Ladies and gentleman, it’s official. Australia is undoubtedly the most prolific producer of musical talent in the world right now. The sheer number of top musicians coming from down under is hard to fathom when you sit back and list them. 

Off the top of our head, we have Tame Impala, Tropical Fuck Storm, RVG, Stella Donnelly, Confidence Man, Parcels, Body Type, Amyl & The Sniffers, Courtney Barnett, Haiku Hands, Rolling Blackouts Coastal Fever, Hatchie, Mallrat, Alex Lahey and Alex Cameron. We already know you’re screaming at least five more names at us as you read this.

Two names that more than deserve to be on that list are Angie McMahon and Julia Jacklin, both of whom have graced us with their brilliance over two nights at The Button Factory in Dublin this week. With Thursday night’s show a near-immediate sell-out, we managed to squeeze in the door on Friday night and found both acts on top form.

McMahon is on support duties on this tour, but it won’t be long before she’s taking all the plaudits in a venue of this size. With songs as good as Soon, Slow Mover and the incredibly relatable Pasta, coupled with McMahon’s deadpan humour on stage, it feels like it’s only a matter of time.

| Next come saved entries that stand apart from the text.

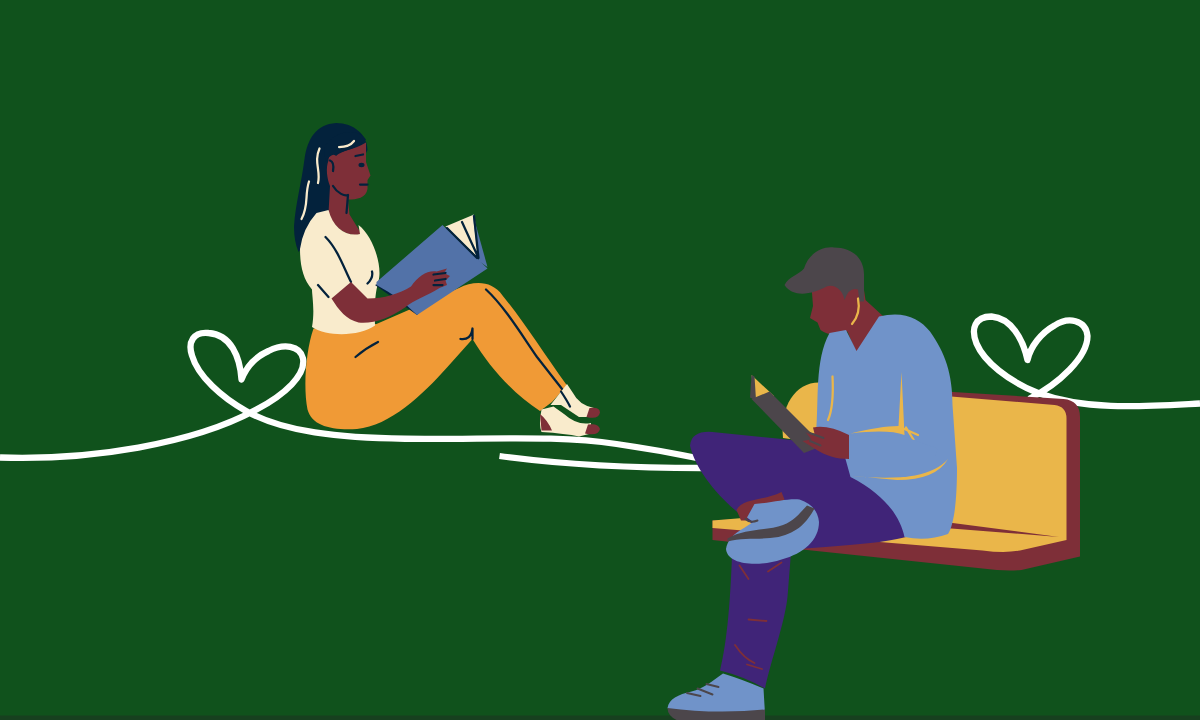
<!DOCTYPE html>
<html lang="en">
<head>
<meta charset="utf-8">
<title>Two readers</title>
<style>
:root{
  --green:#10521c; --white:#ffffff; --navy:#03223c; --skin:#7e2f38; --cream:#f9ebcc;
  --orange:#f09a36; --book-blue:#5272a8; --sweater:#7093c9; --purple:#402478;
  --charcoal:#4c464b; --gold:#eab64a; --edge:#17401f;
}
*{margin:0;padding:0;box-sizing:border-box}
html,body{width:1200px;height:720px;overflow:hidden;background:var(--green)}
.banner{display:block;width:1200px;height:720px;background:var(--green)}
.ribbon{fill:none;stroke:var(--white);stroke-width:4.2;stroke-linejoin:round}
.navy{fill:var(--navy)} .skin{fill:var(--skin)} .cream{fill:var(--cream)} .orange{fill:var(--orange)}
.book-blue{fill:var(--book-blue)} .sweater{fill:var(--sweater)} .purple{fill:var(--purple)}
.charcoal{fill:var(--charcoal)} .gold{fill:var(--gold)}
.line{fill:none;stroke-width:1.5;stroke-linecap:round;stroke-linejoin:round}
.ink{stroke:var(--navy)} .shine{stroke:var(--cream)} .fold{stroke:var(--skin);stroke-width:1.2}
.seam{stroke:var(--gold)} .lace{stroke:var(--charcoal);stroke-width:1.3}
</style>
</head>
<body>
<svg class="banner" viewBox="0 0 800 480" role="img" aria-label="A woman and a man reading books, joined by a white line looped into hearts">
  <rect y="477" width="800" height="3" fill="var(--edge)"/>

  <g class="ribbon" id="heart-ribbon">
    <path d="M0 305C60 307 129 296 171 273C190 263 204 250 202 239C200 230 189 229 179 234C170 238 164 245 161 253C160 238 154 223 139 222C129 221 125 228 128 237C132 251 148 265 164 274C189 288 226 292 270 292.500C330 293 371 290 411 296Q439 300 468 306"/>
    <path d="M333 304C370 309 420 312 468 312"/>
    <path d="M686 266C706 256 725 238 725 224C724 213 712 211 703 217C694 222 687 231 685 240C682 226 674 212 661 211C650 211 647 219 651 229C656 241 672 254 692 262C725 274 762 271 800 269"/>
  </g>

  <g id="reading-woman">
    <path class="navy" d="M245 100C245 90 236 82 224 82C211 83 205 92 203 106C201 122 197 136 196 151Q196 161 199 168L213 150L228 141L240 110Z"/>
    <path class="skin" d="M219 107C217 112 218 119 220 124L219 142C222 152 233 159 241 156L233 143L232 133C238 133 244 132 245 126L245 120L247 117L244 108L244 95C236 100 228 100 224 104C222 102 219 103 219 107Z"/>
    <path class="navy" d="M217 108C220 100 234 103 244 93C240 86 225 85 216 98Z"/>
    <path class="line ink" d="M222 124C225 129 230 131 232 130L231 142M220 107Q223 108 222 114M237 104L242 103M240 123L245 123"/>
    <ellipse class="navy" cx="241" cy="110" rx="2" ry="1.500"/>
    <path class="line shine" d="M226 98Q233 98 236 94M213 99C209 108 214 114 212 122M206 121C203 130 206 137 201 146"/>

    <path class="orange" d="M209 219C204 233 202 258 205 273C208 284 221 287 238 286C260 284 282 263 298 245L315 226C327 246 343 263 360 274L368 268L378 257C362 235 349 214 335 197C328 187 316 187 306 192L251 216Z"/>
    <path class="line ink" d="M324 193C336 204 347 222 358 238L376 261M237 238Q244 232 252 228M307 226Q314 227 315 219L315 226"/>

    <path class="cream" d="M211 142L219 140C222 152 231 158 240 156L239 150C247 156 253 171 253 182C253 190 249 191 250 217C240 224 219 225 208 218C210 207 208 197 208 193C202 186 200 177 200 166Q202 152 211 142Z"/>
    <path class="line ink" d="M217 158C225 166 229 178 234 188M212 190L219 198M245 189Q249 185 248 181"/>

    <g id="blue-book">
      <path class="navy" d="M250 190L255 188L281 207L278 210Z"/>
      <path class="book-blue" d="M251 188L295 150L325 179L278 210C270 202 262 196 251 190Z"/>
      <path class="cream" d="M297 151L316 143L321 174Z"/>
      <path class="book-blue" d="M315 142L325 178L319 174Z"/>
      <path class="line ink" d="M298 152L318 172M308 148L319 172L316 144"/>
    </g>
    <path class="skin" d="M221 199L234 188L245 199C256 199 266 196 274 191C279 184 285 180 291 181L298 179L296 182L300 184L297 187L298 190L293 192C285 197 276 200 270 205C260 212 249 216 239 215C231 213 226 207 221 199Z"/>
    <path class="line ink" d="M289 183L297 182M290 187L297 186M289 190L295 190"/>

    <g id="woman-feet">
      <path class="cream" d="M378 256L367 270L374 270L386 278L394 278L396 272Q386 270 382 262Z"/>
      <path class="skin" d="M393 272Q400 271 400 275Q399 280 391 278Z"/>
      <path class="cream" d="M361 273Q359 283 361 288Q377 289 386 291L394 289L394 282Q385 284 376 276L369 271Z"/>
      <path class="skin" d="M360 276L361 287L368 287Q365 280 360 276ZM392 283Q399 282 400 286Q399 291 390 289Z"/>
      <path class="line ink" d="M374 261Q378 267 380 271"/>
    </g>
  </g>

  <g id="bench">
    <path class="skin" d="M630 261L709 266Q720 267 720 278L720 371L681 380Q670 381 655 379L475 360L475 347L600 340Z"/>
    <path class="gold" d="M630 264L703 270Q711 271 711 279L711 360L680 367Q670 369 655 367L475 352L475 347L560 340L630 348Z"/>
    <path class="skin" d="M630 348L706 358L630 352Z"/>
    <path class="gold" d="M522 292C520 271 530 255 546 255L550 296Z"/>
  </g>

  <g id="reading-man">
    <path class="purple" d="M488 370C487 398 485 427 480 447Q496 451 510 459C514 440 523 416 525 398L528 360Z"/>
    <path class="purple" d="M460 297Q461 287 475 288L535 294L590 300L604 358C590 362 560 364 520 367L500 348C482 335 464 315 460 297Z"/>
    <path class="line fold" d="M499 413L511 414M490 430Q496 439 503 442M498 443L508 446M493 377L499 386M512 381L521 375"/>

    <g id="crossed-shoe">
      <path class="skin" d="M491 340C495 332 509 334 521 328L523 333L518 337L500 341L498 347L494 347Z"/>
      <path class="sweater" d="M498 345L503 336C515 335 526 332 533 333Q545 337 546 348C546 360 536 369 521 373C506 378 485 377 484 366Q485 358 496 352L502 348Z"/>
      <path class="charcoal" d="M485 359C497 352 512 354 522 350C530 347 534 341 538 337L543 339C538 348 532 355 519 358C507 360 496 358 485 361Z"/>
      <path class="line lace" d="M497 346Q500 349 505 347"/>
    </g>
    <g id="standing-shoe">
      <path class="sweater" d="M445 472C446 466 452 463 461 461C469 459 475 454 482 449Q495 453 509 459L510 476L450 478Z"/>
      <path class="charcoal" d="M445 472C466 475 491 475 510 473L510 480L451 480Q445 477 445 472Z"/>
      <path class="line lace" d="M458 462L467 464M465 459L475 463M471 456L479 458"/>
    </g>

    <path class="skin" d="M541 191L542 204L540 212L545 215L547 220C552 224 560 224 565 221L571 236L589 211L577 200L574 180Z"/>
    <path class="charcoal" d="M523 190C526 184 533 183 536 179C539 169 548 164 556 165C568 165 576 172 576 183L576 201L573 201L572 193Q566 191 563 200C562 194 557 189 551 191C542 196 529 199 523 190Z"/>
    <path class="line seam" d="M572 199Q574 209 568 216"/>

    <path class="sweater" d="M553 222L564 220L571 234L586 211C602 207 613 212 620 221C630 235 635 249 635 270L638 312C638 334 636 350 632 356Q618 361 603 358C600 344 590 330 567 318L562 300L544 289C546 267 543 240 553 222Z"/>
    <path class="gold" d="M601 248L603 290Q592 286 567 289Q587 284 599 284ZM632 306Q624 320 598 320L566 317Q592 320 610 317Q625 314 632 306Z"/>
    <path class="line seam" d="M603 286L612 290M604 285L609 293M555 251Q556 271 552 280" stroke-width="1"/>
    <path class="sweater" d="M566 290Q584 292 600 290L625 299Q622 314 603 318L567 317Q564 303 566 290Z"/>

    <g id="grey-book">
      <path class="gold" d="M501 250L516 264L503 267Z"/>
      <path class="charcoal" d="M501 250L500 265L504 267L503 251Z"/>
      <path class="charcoal" d="M501 266L513 261L549 297L536 302Z"/>
    </g>
    <path class="skin" d="M566 290L566 306C558 306 550 304 543 299L535 294L541 293L537 288L543 289L542 285Q552 283 566 290Z"/>
    <path class="line lace" d="M538 288L549 292M540 294L547 297"/>
  </g>
</svg>
</body>
</html>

However Jacklin is the main event of the evening and deservedly so. ‘Crushing’, released earlier this year, will feature highly in any sane albums of the year list. Fittingly, Jacklin opens the set with a double salvo of the bookends of that record. Comfort, played entirely solo, sets the tone for the night as a pin-drop silence descends, which allows for the achingly beautiful Body to resonate fully. “I’m not a good woman when you’re around.”

Of course, it’s not all sparse instrumentation and floating vocals, Jacklin knows how to jam when the time is right as evidenced on the likes of Pool Party, You’re Right and Cold Caller. That point is then hammered home with the back-to-back bonanza of Head Alone (featuring McMahon on vocals and air boxing) and Pressure To Party.

However, it’s the more tender moments that make not only tonight, but Julia Jacklin’s career to date so special. Good Guy, which Jacklin explains is about the difficulty in trying to be romantic but also getting laid at the same time, is stunning in its simplicity. Don’t Know How To Keep Loving You, arguably the most heartbreaking song of 2019, sees Jacklin pondering on the difficulty of slowly falling out of love with someone. “People always ask me if we ever got through that difficult time. No…” she says to some misplaced cheers. “What are you cheering for!?” she quips immediately.

Being able to play songs of such heartache and sensitive subject matter but also keep the audience in a celebratory mood is a fine balancing act and one which Jacklin has perfected. Even at the most sombre points, she knows exactly how to bring the mood back up and keep the party going. An encore of the stunning Don’t Let The Kids Win followed by a belter of a cover of Avril Lavigne’s I’m With You (performed with a grin a cheshire cat would be envious of) showcases this perfectly. This is performance 101. Take notes.

*Photos from Thursday night.